since the murder of Grow there have been continuous threats of,
mobbing the accused, and it was talked on the streets of Monroe
City last Saturday that a mob would visit Paris for the purposed
of avenging the murder of young Grow.
morning Witherup was arraigned before Judge Eby and his trial set
for June 30. It had been rumored that a mob would be ready to take
him from the officers as he was being taken from the jail to the
Courthouse, but the officers eluded it by having him arraigned at
the early hour of 8 a.m., before the arrival of the men in town.
This, together with the postponement of the trial, until such a
late date, so incensed Grow’s friends that they decided to lynch
has so often been delayed or never meted out that the friends and
relatives of the murdered man decided to administer what they
deemed justice. Sheriff Clark and deputies Clark and Masterson
were apprised of the coming of the mob and stationed themselves at
the jail at an early hour Saturday night. By 11 o’clock the
streets were thronged with people from the surrounding country and
it was plain to be seen that they meant to get Witherup, even if
they had to tear down the jail to do so.
Grow, father of the murdered boy, went to the Sheriff and demanded
the keys, saying that the crowd did not desire trouble nor to hurt
anyone, but that they intended to have Witherup at any cost. The
Sheriff refused to deliver the keys and pleaded with them to let
the law take its course. For several hours the Sheriff with his
assistants stood at the door of the jail with drawn revolvers and
succeeded in keeping back the crowd, and it seemed that the mob
would have t give up.
heads tried to reason with Mr. Grow, the murdered man’s father,
who seemed to be the leader, but to no avail. They secured sledge
hammers and iron bars from a blacksmith shop and marched boldly to
the jail. Not one of the number was masked nor tried in any way to
conceal his identity. The officers who stood guard at the jail
were overpowered and divested of their fire arms. The mob failed
to secure the keys as the Sheriff had previously hid them. The
locks and hinges soon yielded to the heavy blows of the sledge
hammers and within a few minutes the mob was within the jail and
at work upon the door of the cell in which was confined the man
who was so soon to meet his fate.
breaking into the cell Witherup coolly told the sheriff to give up
the keys, as they would break in anyhow. It did not take long to
force an entrance to Witherup’s cell. A large rope was
immediately place around the murderer’s neck. Jas. H.
Whitecotton made an earnest plea, imploring the men for the sake

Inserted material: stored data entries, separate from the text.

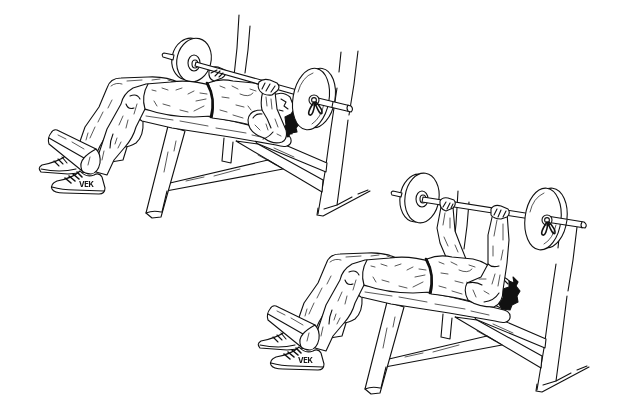
<!DOCTYPE html>
<html lang="en">
<head>
<meta charset="utf-8">
<title>Bench press, two positions</title>
<style>
:root { --ink: #111; --paper: #fff; }
html, body { margin: 0; background: var(--paper); overflow: hidden; }
svg { display: block; width: 634px; height: 414px; }
.line { fill: var(--paper); stroke: var(--ink); stroke-width: 1.1; stroke-linecap: round; stroke-linejoin: round; }
.open { fill: none; }
.fine { fill: none; stroke-width: .7; }
.bold { fill: none; stroke-width: 2.6; }
.solid { fill: var(--ink); }
.bare { stroke: none; }
.shoe-label { font: 700 7.5px Inter, sans-serif; fill: var(--ink); stroke: none; }
</style>
</head>
<body>
<svg viewBox="0 0 634 414" role="img" aria-label="Line drawing of a man doing a bench press: bar lowered, then bar raised">
<defs>
  <g id="rack-and-bench">
    <g class="rack">
      <path class="open" d="M239 15L237 48 234 76M250 26L248 50 245 73M228 118L227 124"/>
      <path class="bare" d="M341 52L358 52 337 206 318 215Z"/>
      <path class="open" d="M341 52L339 72M337 88L331 128 325 172 318 214M358 51L354 84 349 115M348 120L343 160 337 205"/>
      <path class="open" d="M318 208L317 215 323 216 370 191M324 209L337 205 352 197M358 194L368 190"/>
    </g>
    <g class="braces">
      <path d="M224 138L222 161 231 163 233 142"/>
      <path d="M236 141L322 192 323 180 258 144Z"/>
      <path d="M262 135L327 163 326 172 256 143Z"/>
      <path d="M170 183L268 160 283 169 166 191Z"/>
      <path class="fine" d="M186 181L204 177M214 176L240 169M274 148L294 157M258 155L276 165"/>
    </g>
    <path d="M168 126L146 213 152 218 161 217 185 131Z"/>
    <path class="open" d="M146 213Q153 210 161 212M162 212L167 191"/>
    <path class="fine" d="M168 152L164 172M176 141L174 151"/>
    <path d="M128 121Q138 116 143 121Q144 136 136 143Q126 149 118 146L116 138Z"/>
    <path class="open" d="M116 146L111 162 123 160 127 147"/>
    <path d="M137 109Q134 116 142 121L172 128 230 137 276 145Q289 149 291 142Q292 136 285 134L232 121 190 113Z"/>
    <path class="fine" d="M146 116L173 120M180 121L208 126M216 128L246 133M252 135L270 139"/>
  </g>

  <g id="legs-and-torso">
    <g class="far-leg">
      <path d="M180 83Q166 76 148 77L121 78Q110 78 107 88L99 107 85 127 77 150 71 170 88 172 100 146 118 115 150 97Z"/>
      <path class="fine" d="M111 86Q116 82 122 84M103 112L98 122M95 127L90 138M112 100L108 108M127 81L142 80M152 80L160 79M168 80L174 82M88 133L86 140"/>
    </g>
    <g class="far-shoe">
      <path d="M67 155Q58 162 42 165Q37 168 41 172L68 174 90 172 86 156Z"/>
      <path class="open" d="M41 169Q60 173 76 169M54 161L59 166M58 159L63 164M62 157L67 163"/>
    </g>
    <path class="near-thigh" d="M213 86Q190 79 171 82L146 84 133 88Q123 94 121 104L107 129 99 153 96 172 107 175 114 160 125 147Q133 138 136 127L145 109Q168 117 194 117L212 116Z"/>
    <path class="open" d="M148 84Q141 96 145 109M130 96Q137 93 140 99M126 104Q128 110 134 108M113 134Q110 141 110 148"/>
    <path class="fine" d="M152 90L156 91M162 88L168 90M176 90L182 88M188 94L194 91M200 93L207 94M196 101L206 99M194 111L204 106M163 104L170 106M180 110L188 112M154 101L157 106M123 116L119 125M128 120L126 128M117 138L115 144M104 151L102 160M121 142L118 148M137 104L134 114"/>
    <g class="near-shoe">
      <path d="M80 171Q73 178 57 181Q50 184 52 189Q54 193 64 193L99 194Q105 194 105 188L102 177Q99 172 94 175Q86 178 80 171Z"/>
      <path class="open" d="M52 187Q62 190 75 190L104 191"/>
      <path class="bold" style="stroke-width:1.6" d="M65 178L71 183M69 176L75 181M73 174L79 179M77 172L82 177"/>
      <text class="shoe-label" x="79" y="187" textLength="15">VEK</text>
    </g>
    <g class="foot-roller">
      <path d="M57 130L96 149Q101 154 100 163Q98 173 91 174Q85 174 81 170L49 144Q47 138 51 133Q53 129 57 130Z"/>
      <path class="open" d="M49 138L84 158Q87 154 96 149M84 158Q79 163 82 171"/>
      <path class="fine" d="M58 135L66 139M72 142L84 149M90 157L88 165"/>
    </g>
    <path class="torso" d="M208 83Q220 78 233 81L254 83Q268 86 278 97L282 122 266 130Q246 122 212 118Q216 102 208 83Z"/>
    <path class="bold" d="M207 83Q216 99 211 117"/>
    <path class="fine" d="M220 86L225 88M232 86L238 89M222 97L229 98M240 94Q249 98 253 93M236 105L244 107M220 110L227 112M233 115L243 118M250 89L256 91M248 106L251 110"/>
  </g>

  <g id="collar-clip">
    <circle r="5"/><circle r="2.4"/>
    <path class="open" d="M0 2Q-8 14 -4 15Q-1 16 1 3Q6 16 8 13Q9 10 2 2" stroke-width="1.6"/>
  </g>
</defs>

<g class="line" id="bar-lowered">
  <use href="#rack-and-bench"/>
  <g class="far-plate">
    <ellipse cx="189" cy="59" rx="17" ry="21" transform="rotate(14 189 59)"/>
    <ellipse cx="194" cy="60" rx="17" ry="22" transform="rotate(14 194 60)"/>
    <path d="M164 53L174 55 173 60 163 57Q161 54 164 53Z"/>
    <ellipse cx="194" cy="63" rx="6" ry="8"/>
    <ellipse cx="195" cy="64" rx="3" ry="4"/>
  </g>
  <use href="#legs-and-torso"/>
  <path class="far-hand" d="M209 71Q211 66 218 67L225 70Q227 75 222 78L214 81Q208 79 209 71Z"/>
  <g class="head">
    <path d="M272 96Q282 90 290 97L296 112 292 134 276 128Z"/>
    <path class="solid" d="M285 117L291 114 295 108 299 115 297 119 300 123 296 128 297 132 291 133 288 137 282 131 286 125Z"/>
    <path class="open" d="M281 99L286 102 284 106 288 109M279 110L283 111"/>
  </g>
  <path class="bar" d="M196 62L308 93 307 98 195 66Z"/>
  <path class="open" d="M211 73L217 70M215 76L220 71M219 77L223 73"/>
  <g class="near-arm">
    <path d="M263 91Q260 101 262 110Q249 110 248 120Q248 133 264 138Q273 145 282 142Q288 139 286 130L277 109 275 92Z"/>
    <path class="open" d="M262 110Q268 119 271 128M263 139Q269 137 273 132M253 118Q256 113 262 114"/>
    <path class="fine" d="M266 97L267 106M271 99L272 109M255 125L260 130M275 119L278 127M277 134L281 136M266 124L268 130"/>
    <path d="M259 82Q263 78 270 80L277 83Q281 87 277 91L272 95Q264 96 260 91Q257 87 259 82Z"/>
    <path class="open" d="M262 89L265 83M266 91L270 84M271 92L275 86"/>
  </g>
  <g class="near-plate">
    <ellipse cx="317" cy="98" rx="18" ry="30" transform="rotate(10 317 98)"/>
    <ellipse cx="311" cy="99" rx="18" ry="31" transform="rotate(10 311 99)"/>
    <path class="fine" d="M298 92Q302 77 313 73M324 104Q321 118 312 124"/>
    <path d="M314 97L351 106Q354 109 351 112L313 103Z"/>
    <path class="open" d="M333 102L332 107M348 105Q346 108 348 111"/>
    <use href="#collar-clip" x="314" y="100"/>
  </g>
</g>

<g class="line" id="bar-raised">
  <use href="#rack-and-bench" x="219" y="176"/>
  <g class="far-plate">
    <ellipse cx="417" cy="198" rx="17" ry="24" transform="rotate(8 417 198)"/>
    <ellipse cx="422" cy="198" rx="17" ry="25" transform="rotate(8 422 198)"/>
    <path d="M393 191L402 193 401 197 392 195Q390 192 393 191Z"/>
    <ellipse cx="422" cy="199" rx="6" ry="8"/>
    <ellipse cx="423" cy="199" rx="3" ry="4"/>
  </g>
  <g class="far-arm">
    <path d="M441 207L437 228 440 243 449 264 468 264 460 244 455 231 453 207Z"/>
    <path class="fine" d="M445 213L443 225M450 218L450 228M444 237L448 246M455 245L458 252"/>
  </g>
  <use href="#legs-and-torso" x="219" y="176"/>
  <path class="bar" d="M423 197L538 215 537 220 422 202Z"/>
  <path class="far-hand" d="M440 201Q442 197 448 198L454 200Q457 204 453 208L446 211Q439 209 440 201Z"/>
  <path class="open" d="M443 207L446 202M447 209L450 203M451 208L453 204"/>
  <g class="head">
    <path d="M496 277Q505 275 511 283L514 300 503 309 488 302Z"/>
    <path class="solid" d="M503 289L509 287 509 281 514 283 513 277 518 282 516 286 520 291 517 296 518 302 512 305 510 310 502 309 499 304 503 298Z"/>
    <path class="open" d="M504 280L508 284M500 288L503 292"/>
  </g>
  <g class="near-arm">
    <path d="M493 213L488 235 488 264 481 277 467 283Q463 291 468 300Q478 307 494 307Q503 303 503 290L507 263 509 240 507 213Z"/>
    <path class="open" d="M488 264Q492 268 499 266M467 283Q476 281 482 285M484 302Q494 301 499 293"/>
    <path class="fine" d="M497 220L494 236M503 224L503 240M493 246L493 256M503 250L501 260M495 274L492 284M500 275L498 286M473 290L476 297M484 291L489 294M479 279L486 279"/>
    <path d="M491 209Q494 204 501 206L508 209Q511 213 507 217L501 219Q494 219 491 215Z"/>
    <path class="open" d="M494 215L497 209M498 217L501 210M503 217L506 211"/>
  </g>
  <g class="near-plate">
    <ellipse cx="549" cy="218" rx="18" ry="30" transform="rotate(7 549 218)"/>
    <ellipse cx="543" cy="219" rx="18" ry="31" transform="rotate(7 543 219)"/>
    <path class="fine" d="M530 212Q533 198 544 193M556 225Q553 239 544 244"/>
    <path d="M547 216L584 222Q588 225 585 228L546 222Z"/>
    <path class="open" d="M567 220L566 225M582 222Q580 225 582 228"/>
    <use href="#collar-clip" x="547" y="220"/>
  </g>
</g>
</svg>
</body>
</html>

of the fair name of Monroe county, themselves, their families and
justice to let the law be carried out. The mob was deaf to his
appeal, was powerful and determined, and the officers and
Whitecotton were powerless to check it. It swept by Whitecotton
and out into the street with Witherup, a rope dangling around his
angry crowd proceeded down Main street about a quarter of a mile
to the Palmyra Ford, where a large iron bridge spans Salt river.
One end of the rope was tied to a large iron railing and Witherup
was given the privilege of saying anything or making any
confession he desired and of praying. He stated that he had
nothing to say and no further confession to make, and that he had
been trying to pray during his confinement in jail.
reply to questions asked him by Grow, he said that he and Will
Grow were fighting when he killed him; that they had had trouble
the day of the murder and that on the night of the killing he
(Grow) got mad because Witherup would not accompany him to the
home of Wm. Gray. Witherup said that he killed Grow in
self-defense and did not know how many times he struck him, but
was positive that he did not kill him the first time. Witherup
said he did not know what became of Grow’s watch and money, and
denied that he had killed a boy in Kansas.
was the most composed man in the crowd, and talked as quietly and
rationally as though he was speaking in private conversation. He
was not nervous or excited in the least, did not beg or plead for
anything whatever, but met death bravely and without evidence of
fear. After he was done speaking, his hands and arms were tied
behind him and he was ordered to get upon the railing and jump
off. He replied very calmly that he could not do so with his feet
tied. He was lifted up and placed on the top railing, where he sat
for a moment.
exactly 2 a.m. Stephen Grow, the dead boy’s father, gave
Witherup a push which sent him far out into the air and into
eternity. He died a painless death and did not make a struggle as
his neck was broken in the fall. For some time his body swung to
and fro like a pendulum, and he hung in the air between the bridge
and the river until 8 o’clock in the morning, when the Coroner,
Doctor Johnson, of Madison, arrived. He immediately summoned a
jury, and went at once to the scene and then ordered the body cut
down and removed to the Court house, where the corpse was embalmed